**Exercise prompt**
Note every line in the entries that contains the string "clipPath", and copy it.

**Rendered images with source text**
# # # # #

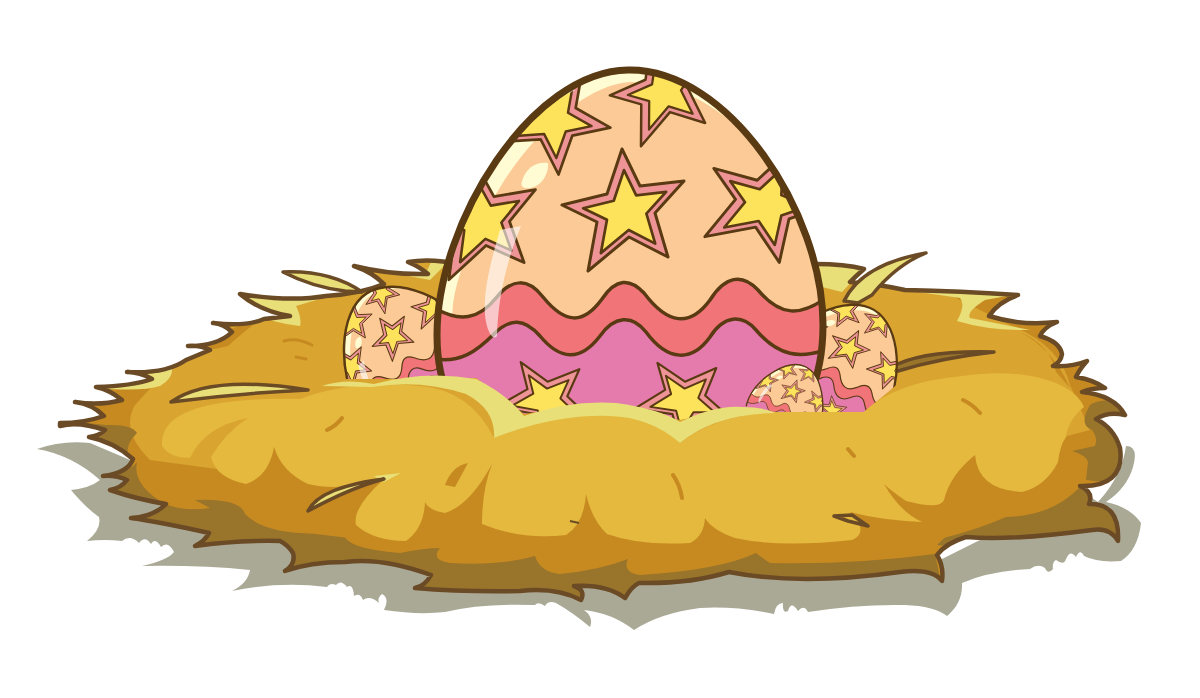
<!DOCTYPE html>
<html lang="en">
<head>
<meta charset="utf-8">
<title>Star eggs in a nest</title>
<style>
:root{--paper:#fff;--line:#6b4a26;--egg-line:#5a3a12;--straw:#e4b93e;--straw-mid:#d9a42f;--straw-dark:#c78a20;--straw-deep:#99742b;--straw-pale:#e8df78;--shadow:#aaa996;--peach:#fbca96;--coral:#f07478;--pink:#e57bac;--star:#fde35c;--star-rim:#ee9496;--cream:#fffbd2}
html,body{margin:0;height:100%;overflow:hidden;background:var(--paper)}
svg{display:block;width:1200px;height:698px}
.shadow{fill:var(--shadow)}
.straw{fill:var(--straw)}.mid{fill:var(--straw-mid)}.dark{fill:var(--straw-dark)}.deep{fill:var(--straw-deep)}.pale{fill:var(--straw-pale)}
.nest-line{fill:none;stroke:var(--line);stroke-width:4.5;stroke-linejoin:round}
.blade{stroke:var(--line);stroke-width:3.5;stroke-linejoin:round}
.crease{fill:none;stroke:var(--straw-dark);stroke-linecap:round}
.egg-line{fill:none;stroke:var(--egg-line);stroke-width:7}
.peach{fill:var(--peach)}
.cream{fill:var(--cream)}
.wave{stroke:var(--egg-line);stroke-width:3.5}
.coral{fill:var(--coral)}.pink{fill:var(--pink)}
.rim{fill:var(--star-rim);stroke:var(--egg-line);stroke-width:3;stroke-linejoin:round}
.core{fill:var(--star);stroke:var(--egg-line);stroke-width:4;stroke-linejoin:round}
</style>
</head>
<body>
<svg viewBox="0 0 1200 698" role="img" aria-label="Straw nest holding one large and three small eggs decorated with stars">
<defs>
<path id="egg-shape" d="M628 70C532 71 437 222 437 335C437 445 520 482 628 482C740 482 823 440 823 325C823 212 728 68 628 70Z"/>
<clipPath id="egg-clip"><use href="#egg-shape"/></clipPath>
<polygon id="star-shape" points="-3,-63 15,-26 59,-31 30,1 43,45 4,25 -37,59 -28,10 -63,-7 -18,-18"/>
<g id="star"><use href="#star-shape" class="rim"/><use href="#star-shape" class="core" transform="translate(1 1) scale(.68)"/></g>
<g id="egg">
<g clip-path="url(#egg-clip)">
<use href="#egg-shape" class="peach"/>
<path class="cream" d="M430 320C425 200 530 50 640 66C740 66 790 170 800 222C770 150 715 84 630 82C590 84 530 130 490 205C460 262 450 300 453 322Z"/>
<path class="wave coral" d="M430 305C460 325 480 318 496 298C512 278 528 278 543 297C565 324 583 325 602 299C616 278 630 278 644 293C668 325 690 327 710 300C725 276 742 273 758 290C780 316 800 318 830 295V500H430Z"/>
<path class="wave pink" d="M430 358C460 365 478 350 494 334C510 318 524 318 540 336C560 360 580 362 600 336C614 316 632 314 646 332C668 362 692 362 710 337C724 315 742 314 756 330C778 356 800 360 830 348V500H430Z"/>
<use href="#star" transform="translate(625 212)"/>
<use href="#star" transform="translate(551 119) rotate(36) scale(.9)"/>
<use href="#star" transform="translate(663 92) rotate(-10) scale(.84)"/>
<use href="#star" transform="translate(481 222) rotate(-3) scale(.95)"/>
<use href="#star" transform="translate(764 204) rotate(29) scale(.97)"/>
<use href="#star" transform="translate(546 400) rotate(50) scale(.72)"/>
<use href="#star" transform="translate(684 400) rotate(48) scale(.72)"/>
<path fill="#fff" opacity=".6" d="M500 230C488 270 482 300 486 322C489 336 494 340 497 336C498 300 505 265 521 226ZM520 95L570 84L575 90C545 105 525 125 505 145Z"/>
<path class="cream" d="M522 181C526 168 536 161 548 163C549 172 543 186 530 188C523 189 520 186 522 181Z"/>
</g>
<use href="#egg-shape" class="egg-line"/>
</g>
<path id="nest-shape" d="M60 423Q84 423 104 416Q92 404 75 402Q100 406 122 400Q110 390 96 387Q132 386 152 379Q140 372 127 372Q166 374 186 360L210 350Q200 345 188 346Q218 346 232 332Q224 324 213 323Q246 327 264 319L290 316Q260 311 240 294Q290 302 326 296Q360 294 384 284Q372 272 354 266Q390 275 428 274Q420 267 408 262Q430 258 460 264H815Q845 264 864 269Q856 276 850 282Q878 284 905 290Q960 291 1018 295Q998 302 989 316Q1020 326 1057 322Q1044 327 1040 336Q1060 342 1062 354Q1061 362 1053 366Q1072 367 1087 361Q1079 370 1076 377Q1094 380 1105 388Q1092 388 1082 392Q1114 395 1125 415Q1108 411 1096 419Q1114 428 1120 448C1124 475 1108 487 1080 486Q1094 492 1089 504Q1120 503 1118 541Q1110 527 1092 530Q1010 541 966 537Q946 543 937 555Q944 566 942 581Q932 568 900 572Q800 586 729 572Q690 584 639 583Q632 586 625 598Q606 584 574 586Q586 590 581 600Q556 587 520 591Q462 592 415 588Q425 586 431 575Q382 557 345 562Q310 562 285 571Q296 564 293 553Q288 545 280 541Q240 540 195 546Q205 541 209 533Q160 522 131 518Q153 517 166 504Q136 499 110 490Q121 488 127 480Q116 475 103 476Q128 473 133 459Q114 442 89 437Q99 436 105 430Q78 421 60 426Z"/>
<clipPath id="nest-clip"><use href="#nest-shape"/></clipPath>
<clipPath id="left-clip"><path d="M320 270H490V395L476 379H320Z"/></clipPath>
<clipPath id="right-clip"><path d="M815 290H910V385L865 414H815Z"/></clipPath>
<clipPath id="tiny-clip"><path d="M740 355H835V412H775L740 405Z"/></clipPath>
</defs>

<g id="ground-shadow" class="shadow">
<path d="M37 449Q62 440 90 443L130 460L300 540L600 570L940 560L1080 490L1098 502Q1122 476 1126 446Q1139 446 1133 467Q1127 488 1106 502Q1130 507 1141 523Q1138 550 1121 561Q1098 563 1084 556Q1080 548 1076 557Q1070 549 1066 559Q1064 566 1056 560Q1052 562 1053 569Q1048 575 1045 568Q1038 563 1030 569Q990 571 962 583Q963 603 947 616Q934 606 905 605Q858 604 808 612Q804 604 798 611Q791 600 788 611Q782 614 783 603Q776 603 774 614Q736 606 700 608Q660 613 634 630Q612 613 584 610Q594 617 590 627Q572 612 556 603Q548 600 545 606Q538 601 535 605Q482 603 445 612Q418 615 384 610Q390 598 382 594Q377 598 379 603Q370 595 363 600Q360 592 354 596Q353 583 347 587Q341 579 336 585Q330 582 327 587Q280 581 232 591Q248 583 250 570Q200 565 142 566Q168 560 174 552Q168 540 161 547Q155 537 151 544Q145 535 139 543Q130 534 122 541Q105 539 87 541Q102 529 99 517Q86 508 71 490Q90 488 100 480Q72 455 37 449Z"/>
</g>

<g id="nest-back">
<use href="#nest-shape" class="dark"/>
<g clip-path="url(#nest-clip)">
<path class="mid" d="M150 460Q120 430 135 405Q170 365 205 340Q260 310 330 290L420 255H830L940 290L1010 325Q1060 345 1070 385L1090 430L900 480H300Z"/>
<path class="dark" d="M196 352Q215 330 258 321Q240 335 228 346Q210 350 196 352ZM1020 332Q1050 345 1056 372L1070 388Q1054 350 1020 332Z"/>
<path class="pale" d="M240 294Q290 302 340 293L296 306Q302 318 300 326Q270 322 262 316ZM354 266Q390 273 425 275L432 260L446 264L430 280ZM815 264Q845 264 864 269L842 292L818 286ZM905 290L1018 294L985 300Q966 312 970 318L1030 330Q990 331 957 321Q966 305 960 298ZM127 372Q155 378 172 366Q174 378 160 386Q142 392 96 388Q145 383 152 379Z"/>
<path class="deep" d="M60 420L106 425Q132 424 137 433Q120 450 134 462L100 450ZM103 476Q132 470 137 462Q132 485 165 504Q185 512 210 508L195 500Q240 498 245 514Q260 530 300 533Q320 535 345 528Q335 548 400 553Q425 548 440 548Q430 560 450 563Q500 566 535 556Q540 572 560 574Q600 570 628 559Q622 572 640 575Q720 570 756 553Q765 560 770 563Q850 565 935 554L945 600H400L100 550ZM937 545Q960 520 1000 517Q1050 518 1080 487L1100 490L1130 545L960 548ZM1125 400Q1098 399 1090 405Q1078 425 1092 430Q1098 438 1095 446L1072 451Q1086 455 1088 462L1086 480L1130 485Z"/>
</g>
<use href="#nest-shape" class="nest-line"/>
</g>

<g id="back-blades">
<path class="blade pale" d="M283 272Q330 270 362 292L345 291Q312 287 283 272Z"/>
<path class="blade pale" d="M844 301Q862 264 926 253Q896 265 872 295L858 303Z"/>
<path class="blade" fill="#99742b" d="M890 368Q920 350 994 352Q940 358 898 371Z"/>
</g>

<g id="eggs">
<g clip-path="url(#left-clip)"><use href="#egg" transform="translate(406 355) rotate(-32) scale(.355) translate(-630 -276)"/></g>
<g clip-path="url(#right-clip)"><use href="#egg" transform="translate(839 367) rotate(32) scale(.325) translate(-630 -276)"/></g>
<use href="#egg"/>
<g clip-path="url(#tiny-clip)"><use href="#egg" transform="translate(788 403) rotate(25) scale(.195) translate(-630 -276)"/></g>
</g>

<g id="nest-front">
<path class="mid" d="M160 440Q180 400 310 397L345 382L476 378L524 414L585 405L680 420L735 408L775 412H864L900 382L1020 375L1075 400L1040 460L700 500L240 470Z"/>
<path class="dark" d="M214 458Q224 428 270 414L690 470L1060 430L1070 468Q1040 515 935 540L760 552L430 548L300 532L250 500Z"/>
<path class="straw" d="M162 446C160 412 205 397 300 399Q350 380 420 386Q470 390 494 438Q560 404 620 414Q660 420 680 443Q720 413 780 412H864Q895 382 962 376C1030 366 1076 385 1084 407Q1068 420 1066 437Q1060 445 1058 462Q1046 486 1022 492Q978 490 975 455Q950 475 944 500Q940 510 906 501Q890 490 884 484Q900 512 922 522Q880 520 850 512Q870 532 852 540Q780 548 735 538Q712 530 705 518Q704 536 690 543Q640 546 607 534Q592 520 586 494Q584 524 566 535Q520 540 482 524Q482 490 492 464Q470 505 445 513Q428 510 425 502Q424 528 406 541Q374 541 356 525Q352 508 384 479Q340 492 308 484Q282 472 274 447Q269 476 246 484Q216 478 211 457Q226 432 248 418Q205 426 190 458Q170 458 162 446Z"/>
<path class="pale" d="M322 386Q345 378 374 384Q425 370 476 379Q508 395 524 416Q570 400 616 403Q660 409 680 422Q715 405 742 407Q764 407 775 413Q715 414 680 443Q650 417 610 416Q555 414 494 438Q496 410 466 394Q420 379 372 387Z"/>
<path class="dark" d="M445 485Q452 466 468 463L455 487Z"/>
<path class="crease" stroke-width="4" d="M673 475Q680 485 682 498M342 418Q336 426 327 430M848 449L854 456M963 400Q972 404 980 413"/>
<path class="crease" stroke-width="3" d="M284 341Q297 337 312 345M296 357L306 359"/>
</g>

<g id="front-blades">
<path class="blade pale" d="M171 402Q210 374 308 390Q240 393 171 402Z"/>
<path class="pale" d="M374 476L401 473L384 482Z"/>
<path class="blade pale" d="M308 511Q320 487 384 479Q350 488 308 511Z"/>
<path class="blade straw" stroke-width="3" d="M834 516L852 515L868 526L848 521Z"/>
<path d="M570 521L579 523" stroke="#6b4a26" stroke-width="2"/>
</g>
</svg>
</body>
</html>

# # # # #

**Task output**
<clipPath id="egg-clip"><use href="#egg-shape"/></clipPath>
<clipPath id="nest-clip"><use href="#nest-shape"/></clipPath>
<clipPath id="left-clip"><path d="M320 270H490V395L476 379H320Z"/></clipPath>
<clipPath id="right-clip"><path d="M815 290H910V385L865 414H815Z"/></clipPath>
<clipPath id="tiny-clip"><path d="M740 355H835V412H775L740 405Z"/></clipPath>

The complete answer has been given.